Can I apply even if I don’t know what I want to do for a career?

Absolutely! Deciding what to do when you graduate can be tough when you already have plenty of decisions to make right now. One option you can check out is doing general studies in your first year if you’re not sure what path you want to take. That will give you a chance to try a variety of courses to explore your interests and get a feel for university.

It’s important to always keep in mind you should try to find a program that matches your interests. You will have a much better chance of success no matter where your career takes you.

Timeline: Find out what to expect during your first year at university

How is university different than high school?

There are lots of ways your academic life will change from high school to university. Here are some of the things you can expect to come across:

You’re the boss of your own time

You will get to build your own class schedule, which means more flexibility. Some students end up with a schedule that’s similar to what it was in high school, while other students have something completely different. Depending on your program, you could find that you only go to school four days a week, or you have large gaps of time between morning and evening classes. It’s important to stay focused and take advantage of your free time by finishing assignments, studying and doing your readings.

Class sizes can vary a lot

Some classes you will attend might only have a few dozen people while others could have hundreds. It depends on your program, the course and the size of the school. Sitting in a lecture hall with a hundred other students can be a tough adjustment from high school if you’re not ready for it.

You might not get to know all your professors

In large classes it can be almost impossible for professors to get to know every person in the room. Professors will have office hours, which are certain days and times they are available to meet if you have any questions or want to introduce yourself. Some classes also have teaching assistants (usually called TA’s) who are there to help the professor grade papers and answer questions about the coursework.

You have to motivate yourself to go to class

In most of your classes, you won’t be graded on attendance. You will likely get a list of assignments early on so you know what’s expected of you. You might get a few reminders, but for the most part it’s up to you to manage your time. Every course and professor is different, so make sure you know what the rules are and don’t take anything for granted. Remember that you pay tuition, and that money will go to waste if you don’t show up. Even if there is nobody counting your absences, it’s still in your best interests not to miss too much class time.

When does the school year start and finish? How much time off will I have?

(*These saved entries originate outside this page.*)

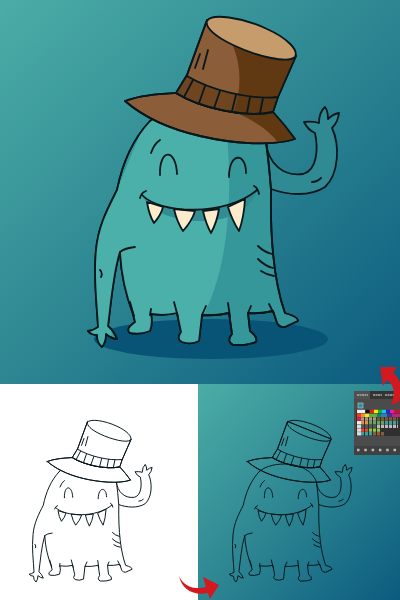
<!DOCTYPE html>
<html lang="en">
<head>
<meta charset="utf-8">
<title>Monster with a top hat</title>
<style>
:root {
  --sky: #4bada6;
  --deep: #0b5b7f;
  --ink: #08171c;
  --skin-dark: #35979a;
  --skin-light: #4cb0aa;
  --cream: #fdeccb;
  --brown: #8b5d38;
  --brown-dark: #603913;
  --tan: #c69c6d;
  --red: #d2191f;
}
html, body { margin: 0; height: 100%; overflow: hidden; }
.board { display: block; width: 400px; height: 600px; }
.ink { stroke: var(--ink); stroke-width: var(--line); stroke-linejoin: round; stroke-linecap: round; }
.skin { fill: var(--skin); }
.arm { fill: var(--arm); }
.tooth { fill: var(--tooth); }
.felt { fill: var(--felt); }
.felt-top { fill: var(--felt-top); }
.bare { fill: none; }
.painted { --line: 1.8; --skin: var(--skin-dark); --arm: #2f8a93; --tooth: var(--cream); --felt: var(--brown); --felt-top: var(--tan); }
.sketch { --line: 2; --skin: #fff; --arm: #fff; --tooth: #fff; --felt: #fff; --felt-top: #fff; }
.outline { --line: 2; --skin: none; --arm: none; --tooth: none; --felt: none; --felt-top: none; }
.shade { fill: var(--brown-dark); }
.light { fill: var(--skin-light); }
.arrow { fill: var(--red); }
</style>
</head>
<body>
<svg class="board" viewBox="0 0 400 600" role="img" aria-label="A smiling monster in a top hat, shown in colour, as a line drawing and as outlines beside a swatches panel">
  <defs>
    <linearGradient id="sea" x1="0" y1="0" x2="1" y2="1">
      <stop offset="0" stop-color="#4bada6"/>
      <stop offset=".55" stop-color="#2a8290"/>
      <stop offset="1" stop-color="#0b5b7f"/>
    </linearGradient>
    <path id="torso" d="M150 121C132 140 122 165 117 190C108 208 98 226 96 250C93 277 97 305 98 327Q92 331 88 331Q91 335 97 335Q97 343 102 347Q106 342 106 334Q112 339 117 339Q114 331 108 326C111 304 113 274 120 252C121 276 127 298 133 314L135 322Q125 329 130 333Q140 335 150 331Q153 323 151 314Q165 316 177 313L181 332Q176 339 182 342Q191 345 199 341L202 315Q216 316 229 313L232 334Q226 341 233 345Q246 346 256 342Q258 337 250 331L248 313Q260 314 273 311L277 323Q280 328 285 327L298 321Q299 317 285 313C275 285 270 245 271 190Q269 163 266 142C250 99 176 98 150 121Z"/>
    <clipPath id="torso-area"><use href="#torso"/></clipPath>
    <path id="crown" d="M207 20L187 75L176 93C200 108 245 118 273 112L278 97L296 56Z"/>
    <path id="brim" d="M125 101C140 95 160 94 176 93C200 108 245 118 273 112Q285 125 295 139C270 147 230 143 200 136C165 128 140 114 125 101Z"/>
    <clipPath id="hat-area"><use href="#crown"/><use href="#brim"/></clipPath>

    <g id="body" class="ink">
      <path class="arm" d="M266 142C268 164 284 177 303 174C318 170 318 147 315 133Q308 130 304 122Q312 121 319 123Q319 112 325 107Q328 111 328 119Q333 114 339 113Q338 122 332 128C340 145 339 174 325 187C310 197 287 195 271 189"/>
      <use class="skin" href="#torso"/>
    </g>

    <g id="features" class="ink bare">
      <path d="M160 175C159 148 176 148 177 174M229 177C229 152 246 152 246 173M151 153Q154 144 160 140"/>
      <path class="tooth" d="M147 202Q149 215 154 223Q161 215 163 207ZM174 209Q177 222 183 231Q192 221 195 211ZM203 211Q206 224 211 233Q217 222 219 209ZM228 207Q232 220 239 231Q244 217 245 199Z"/>
      <path d="M142 195C160 214 225 217 257 190M140 198Q141 193 146 191M254 186Q258 188 259 194"/>
      <path d="M120 252Q125 248 135 247M100 270Q103 273 101 277M312 182Q317 182 321 178"/>
      <path d="M258 246Q264 252 272 254M258 259Q265 266 273 268M261 271Q267 275 274 276"/>
      <path d="M130 302L134 316M174 302L178 317M202 315L206 306M228 303L230 317M248 313L251 306M269 304L274 314M150 315L151 309"/>
    </g>

    <g id="hat" class="ink">
      <use class="felt" href="#brim"/>
      <use class="felt" href="#crown"/>
    </g>

    <g id="hat-details" class="ink bare">
      <use href="#brim"/>
      <use href="#crown"/>
      <path class="felt-top" d="M207 21C211 13 242 17 267 29C287 38 299 50 295 57C288 64 256 56 233 45C214 36 205 27 207 21Z"/>
      <path d="M187 76C210 90 250 100 278 97M193 80L184 97M205 86L199 103M220 91L214 108M236 95L232 111M250 97L247 113M263 98L260 113M208 50L203 69M200 54L195 68"/>
    </g>

    <g id="figure">
      <use href="#body"/>
      <use href="#features"/>
      <use href="#hat"/>
      <use href="#hat-details"/>
    </g>
  </defs>

  <g id="finished-artwork">
    <rect width="400" height="384" fill="url(#sea)"/>
    <ellipse cx="211" cy="339" rx="117" ry="20" fill="#075477"/>
    <g class="painted">
      <use href="#body"/>
      <g clip-path="url(#torso-area)">
        <path class="light" d="M115 195L150 110H224C234 180 231 265 202 318L200 350H120V252L125 247L114 235Z"/>
        <path class="light" d="M88 350V240L118 185L128 247L118 258L110 350Z"/>
        <path fill="#328c93" d="M142 195C160 214 225 217 257 190C251 212 225 222 200 221C175 221 150 212 142 195Z"/>
      </g>
      <use class="ink bare" href="#torso"/>
      <use href="#features"/>
      <use href="#hat"/>
      <g clip-path="url(#hat-area)">
        <path class="shade" d="M225 30C240 55 244 80 234 112Q265 124 280 145L310 145V40Z"/>
        <path class="shade" d="M187 76C210 90 250 100 278 97L273 112C245 118 200 108 176 93Z" opacity=".65"/>
      </g>
      <use href="#hat-details"/>
    </g>
  </g>

  <g id="line-drawing">
    <rect y="384" width="199" height="216" fill="#fff"/>
    <use class="sketch" href="#figure" transform="translate(-14 412) scale(.49)"/>
  </g>

  <g id="outline-view">
    <rect x="198" y="384" width="202" height="216" fill="url(#sea)"/>
    <use class="outline" href="#figure" transform="translate(186 412) scale(.49)"/>
  </g>

  <g id="swatches-panel">
    <rect x="354" y="391" width="46" height="64" fill="#4b4b4b"/>
    <rect x="354" y="391" width="46" height="8" fill="#343434"/>
    <rect x="354" y="391" width="16" height="8" fill="#505050"/>
    <path d="M357 395H368M373 395H382M385 395H396" stroke="#aaa" stroke-width="1.5" stroke-dasharray="2 .5"/>
    <rect x="358" y="403" width="5" height="5" fill="#2a8fa0" stroke="#ddd" stroke-width=".5"/>
    <rect x="356" y="410" width="44" height="26" fill="#303030"/>
    <g stroke-width="3.4">
      <path d="M357 411.5H365" stroke="#eee"/>
      <path d="M366 411.5H369" stroke="#111"/>
      <path d="M370 411.5H374" stroke="#f01818"/>
      <path d="M374 411.5H378" stroke="#ffe800"/>
      <path d="M378 411.5H382" stroke="#10b030"/>
      <path d="M382 411.5H386" stroke="#10c8e8"/>
      <path d="M386 411.5H390" stroke="#2028d0"/>
      <path d="M390 411.5H394" stroke="#e818b0"/>
      <path d="M394 411.5H400" stroke="#c01828"/>
      <path d="M357 415.3H361" stroke="#e84020"/>
      <path d="M361 415.3H365" stroke="#f49020"/>
      <path d="M365 415.3H369" stroke="#f8e030"/>
      <path d="M369 415.3H377" stroke="#58b040"/>
      <path d="M377 415.3H381" stroke="#18806a"/>
      <path d="M381 415.3H387" stroke="#2880c8"/>
      <path d="M387 415.3H392" stroke="#483090"/>
      <path d="M392 415.3H400" stroke="#b02880"/>
      <path d="M357 419H361" stroke="#d82060"/>
      <path d="M361 419H377" stroke="#a89880" stroke-dasharray="3 1"/>
      <path d="M377 419H398" stroke="#805830" stroke-dasharray="3 1"/>
      <path d="M357 422.7H361" stroke="#eee"/>
      <path d="M361 422.7H369" stroke="#e09048" stroke-dasharray="3 1"/>
      <path d="M369 422.7H385" stroke="#60a860" stroke-dasharray="3 1"/>
      <path d="M385 422.7H398" stroke="#38a0a0" stroke-dasharray="3 1"/>
      <path d="M357 426.4H361" stroke="#ddd"/>
      <path d="M361 426.4H377" stroke="#555" stroke-dasharray="3 1"/>
      <path d="M377 426.4H398" stroke="#bbb" stroke-dasharray="3 1"/>
      <path d="M357 430.1H361" stroke="#ddd"/>
      <path d="M361 430.1H369" stroke="#e04838" stroke-dasharray="3 1"/>
      <path d="M369 430.1H381" stroke="#90c850" stroke-dasharray="3 1"/>
      <path d="M357 433.8H361" stroke="#ddd"/>
      <path d="M361 433.8H373" stroke="#38a0a0" stroke-dasharray="3 1"/>
      <path d="M373 433.8H385" stroke="#8b5d38" stroke-dasharray="3 1"/>
    </g>
    <rect x="354" y="446" width="46" height="9" fill="#404040"/>
    <path d="M357 450H400" stroke="#bbb" stroke-width="2.5" stroke-dasharray="2.5 4.8"/>
  </g>

  <g id="step-arrows" class="arrow">
    <path d="M179 576C184 587 195 590 206 587L203 577L219 585L210 599L208 593C194 596 182 590 179 576Z"/>
    <path d="M380 367L397 367L393 373C400 377 403 388 399 402L391 405C396 393 394 385 387 380L383 386Z"/>
  </g>
</svg>
</body>
</html>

The exact schedule you will have to follow depends on your school and program. It’s common for universities to have two terms (or semesters) — one that starts in the fall after Labour Day and runs until mid-December, and another that starts in early January and runs until mid-April. Some schools offer summer terms that allow you to keep working on your degree and shorten the overall length of time it takes to graduate. You might also have the option to begin your studies in January or during the summer, although most students follow a September-to-April schedule.

Reading week

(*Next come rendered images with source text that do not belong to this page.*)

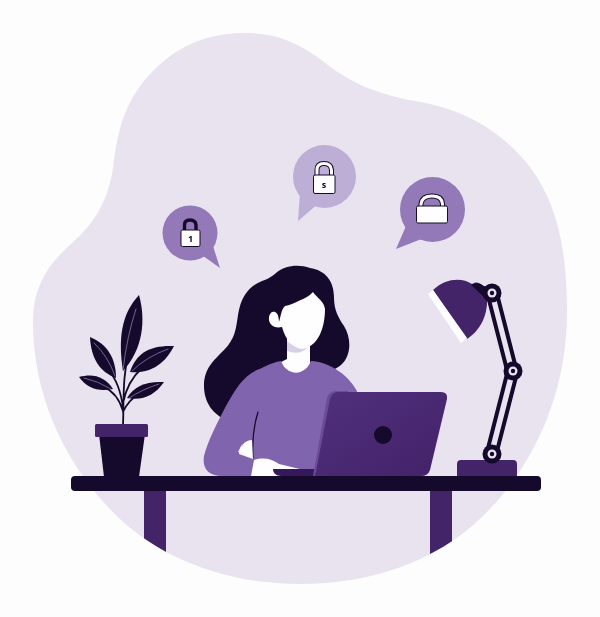
<!DOCTYPE html>
<html lang="en">
<head>
<meta charset="utf-8">
<title>Secure remote work</title>
<style>
:root {
  --paper: #fdfdfd;
  --blob: #e9e3f0;
  --ink: #150a2b;
  --plum: #432469;
  --plum-deep: #35195a;
  --violet: #8064ae;
  --bubble: #9379b7;
  --bubble-pale: #bcaed5;
  --white: #fefdff;
}
html, body { margin: 0; background: var(--paper); overflow: hidden; }
.scene { display: block; width: 600px; height: 617px; }
.blob { fill: var(--blob); }
.ink { fill: var(--ink); }
.plum { fill: var(--plum); }
.plum-deep { fill: var(--plum-deep); }
.violet { fill: var(--violet); }
.bubble { fill: var(--bubble); }
.bubble-pale { fill: var(--bubble-pale); }
.white { fill: var(--white); }
.line { fill: none; stroke: var(--ink); stroke-linecap: round; stroke-linejoin: round; }
.vein { fill: none; stroke: #8d7ca6; stroke-width: .8; stroke-linecap: round; }
.lock-body { fill: var(--white); stroke: var(--ink); stroke-width: 1; }
.lock-mark { font: 700 9px "Noto Sans", sans-serif; fill: var(--ink); text-anchor: middle; }
</style>
</head>
<body>
<svg class="scene" viewBox="0 0 600 617" role="img" aria-label="Woman working on a laptop at a desk, with padlocks in speech bubbles above her">
  <defs>
    <path id="blob-shape" d="M241 33C276 32 301 44 324 62C349 82 376 94 415 101C464 109 502 131 530 167C556 202 567 246 567 312C567 390 537 463 483 516C435 563 368 584 300 584C224 584 154 557 108 507C63 459 33 394 33 322C33 288 47 265 71 244C96 222 108 200 113 168C118 125 127 98 152 72C176 47 205 34 241 33Z"/>
    <clipPath id="blob-clip"><use href="#blob-shape"/></clipPath>
    <linearGradient id="lid-shade" x1="0" y1="0" x2="1" y2="1">
      <stop offset="0" stop-color="#50307c"/>
      <stop offset="1" stop-color="#432269"/>
    </linearGradient>
    <g id="lamp-joint">
      <circle class="ink" r="9.5"/>
      <circle r="4.5" fill="#e9e3f0"/>
      <circle class="ink" r="2.2"/>
    </g>
  </defs>

  <use class="blob" href="#blob-shape"/>

  <g id="desk-legs" class="plum" clip-path="url(#blob-clip)">
    <rect x="144" y="488" width="22" height="80"/>
    <rect x="430" y="488" width="22" height="80"/>
  </g>

  <g id="bubble-left">
    <path class="bubble" d="M220 268L199 253L212 243Z"/>
    <circle class="bubble" cx="190" cy="233" r="27.5"/>
    <path class="line" stroke-width="3.4" d="M184.5 231V225Q184.5 220 190 220T196 225V231"/>
    <rect class="lock-body" x="181" y="230" width="19" height="16.5" rx="1.5"/>
    <text class="lock-mark" x="190.5" y="242">1</text>
  </g>

  <g id="bubble-middle">
    <path class="bubble-pale" d="M298 221L300 192L319 203Z"/>
    <circle class="bubble-pale" cx="324.500" cy="176.500" r="31.500"/>
    <path class="line" stroke-width="5" d="M317 175V170Q317 163.500 324 163.500T331.500 170V175"/>
    <path fill="none" stroke="#fefdff" stroke-width="3" d="M317 176V170Q317 163.500 324 163.500T331.500 170V176"/>
    <rect class="lock-body" x="313.500" y="175" width="21.500" height="18.500" rx="1.5"/>
    <text class="lock-mark" x="324" y="188">s</text>
  </g>

  <g id="bubble-right">
    <path class="bubble" d="M396 249L406 226L424 238Z"/>
    <circle class="bubble" cx="432.500" cy="209.500" r="32.500"/>
    <path class="line" stroke-width="5" d="M421 207V204Q422 196 432 196T442.500 204V207"/>
    <path fill="none" stroke="#fefdff" stroke-width="3" d="M421 208V204Q422 196 432 196T442.500 204V208"/>
    <rect class="lock-body" x="416.500" y="206" width="31" height="17" rx="1.5"/>
  </g>

  <g id="plant">
    <path class="line" stroke="#2a1746" stroke-width="1.8" d="M123 425C124 400 122 378 130 343M123 408C121 392 117 380 109 371M123 403C126 388 132 377 142 368M123 411C119 398 113 391 104 387M123 412C127 403 132 398 139 394"/>
    <g class="ink">
      <path d="M139 295C146 320 143 349 123 371C118 340 121 314 139 295Z"/>
      <path d="M90 337C107 344 116 358 116 378C100 372 91 359 90 337Z"/>
      <path d="M174 346C150 345 136 353 130 372C150 374 165 364 174 346Z"/>
      <path d="M79 377C94 373 105 377 113 389C98 392 87 388 79 377Z"/>
      <path d="M164 382C146 381 134 386 127 398C143 401 155 395 164 382Z"/>
    </g>
    <path class="vein" d="M136 309Q127 336 123 370M94 343Q108 356 115 376M168 349Q146 357 132 371M84 378Q98 381 111 389M159 384Q143 389 129 398"/>
    <path class="ink" d="M99 434H145L139 477H104Z"/>
    <rect class="plum" x="95" y="424" width="53" height="13" rx="1.5"/>
  </g>

  <g id="woman">
    <path class="ink" d="M276 273C285 265 299 264 310 268C325 270 334 281 334 297C334 310 338 317 344 326C352 339 351 356 341 365C333 372 319 374 307 373L252 402C245 411 236 417 227 420C213 415 204 402 204 386C204 369 213 361 224 350C235 339 236 329 238 315C241 296 249 286 262 281C268 279 271 277 276 273Z"/>
    <path class="white" d="M287 336H310V361C313 374 299 380 291 376C285 375 281 369 281 362L287 359Z"/>
    <path fill="#d9d0e6" d="M287 341Q296 349 308 347Q300 356 287 351Z"/>
    <path class="white" d="M280 303C294 303 306 300 313 292C317 298 324 301 325 309C325 328 318 347 302 349C293 348 286 341 282 327C274 329 268 324 269 317C270 311 276 309 280 313Z"/>
    <path class="ink" d="M274 294C284 280 300 278 309 288C305 300 294 304 285 306C281 310 281 316 279 322C279 313 275 310 271 312Z"/>
    <path class="violet" d="M281 361C286 375 304 378 311 361C328 362 347 373 357 391L350 476H251L239 453C250 431 232 420 224 411C239 385 255 366 281 361Z"/>
    <path class="violet" d="M264 368C246 371 236 388 226 406C216 425 208 441 204 456C202 468 208 476 222 476H255V460L238 452C245 438 253 424 258 410Z"/>
    <path class="line" stroke-width="1.2" d="M258 412C253 428 252 441 253 458"/>
    <path class="white" d="M239 454C239 447 245 440 252 440L253 459Z"/>
    <path class="white" d="M254 460C264 457 272 459 279 464L304 470V476H251Z"/>
  </g>

  <g id="laptop">
    <path class="plum-deep" d="M273 469H318V476H281C276 476 273 473 273 469Z"/>
    <path fill="#6c4b98" d="M337 391Q329 391 327 398L313 476H330L348 391Z"/>
    <path fill="url(#lid-shade)" d="M338 392H441Q448 392 447 399L430 470Q428 476 421 476H315L330 399Q332 392 338 392Z"/>
    <circle class="ink" cx="383" cy="435" r="9"/>
  </g>

  <g id="lamp">
    <path class="plum" d="M457 476V464Q457 460 461 460H513Q517 460 517 464V476Z"/>
    <g class="line" stroke-width="4">
      <path d="M488 296L507 370M497 294L516 368M508 370L487 452M517 373L496 455"/>
    </g>
    <path class="plum" d="M433 290C445 278 462 277 472 284C477 280 484 284 486 291C490 309 483 329 467 339Z"/>
    <path class="ink" d="M471 285Q477 281 484 286L492 289V297L484 297Z"/>
    <path class="white" d="M428 294L433 290L467 338L461 343Z"/>
    <use href="#lamp-joint" x="492" y="293"/>
    <use href="#lamp-joint" x="513" y="371"/>
    <use href="#lamp-joint" x="492" y="454"/>
  </g>

  <rect id="desk-top" class="ink" x="71" y="476" width="470" height="15" rx="4"/>
</svg>
</body>
</html>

You will probably get a reading week away from classes at some point during the year, usually around February, although some schools also have one in the fall. Most schools keep a list of important dates, including days off, on their website.


Exams usually take place at the end of each term. The number of exams you will have to write and when they’re scheduled will depend on the courses you’re studying.

What if I change my mind about something?

Sometimes things don’t work out the way you planned. You might want to move closer to home, you might realize you’re not as passionate about a subject as you thought or you might think it’s time to reconsider university altogether. These things happen, and it’s important to know that you can still ask for help if you have to make a big decision like changing programs or schools.

Transfer to a new university

If university life isn’t a good fit for you, but you want to keep pursuing a degree, you can usually transfer to another school if your grade point average (GPA) is in good standing (check with both your current and future schools about this). Before you make a final decision to leave the school you’re at, you should speak to an academic counsellor or student services counsellor to make sure it’s the right decision. These counsellors can sometimes point out things you might have overlooked, or they can help make arrangements to improve your situation. If you still intend to transfer, you should contact the recruitment/admissions office to get the process started.

Transfer from college to university

If you are at a college and want to transfer to university when you complete your diploma, you should contract the recruitment/admissions office at the university you want to attend and they will help you get started. Many colleges have agreements with universities to make sure the transfer process is as simple as possible. In some cases, you will only need to take two years of university courses to complete a degree, rather than doing the full four years.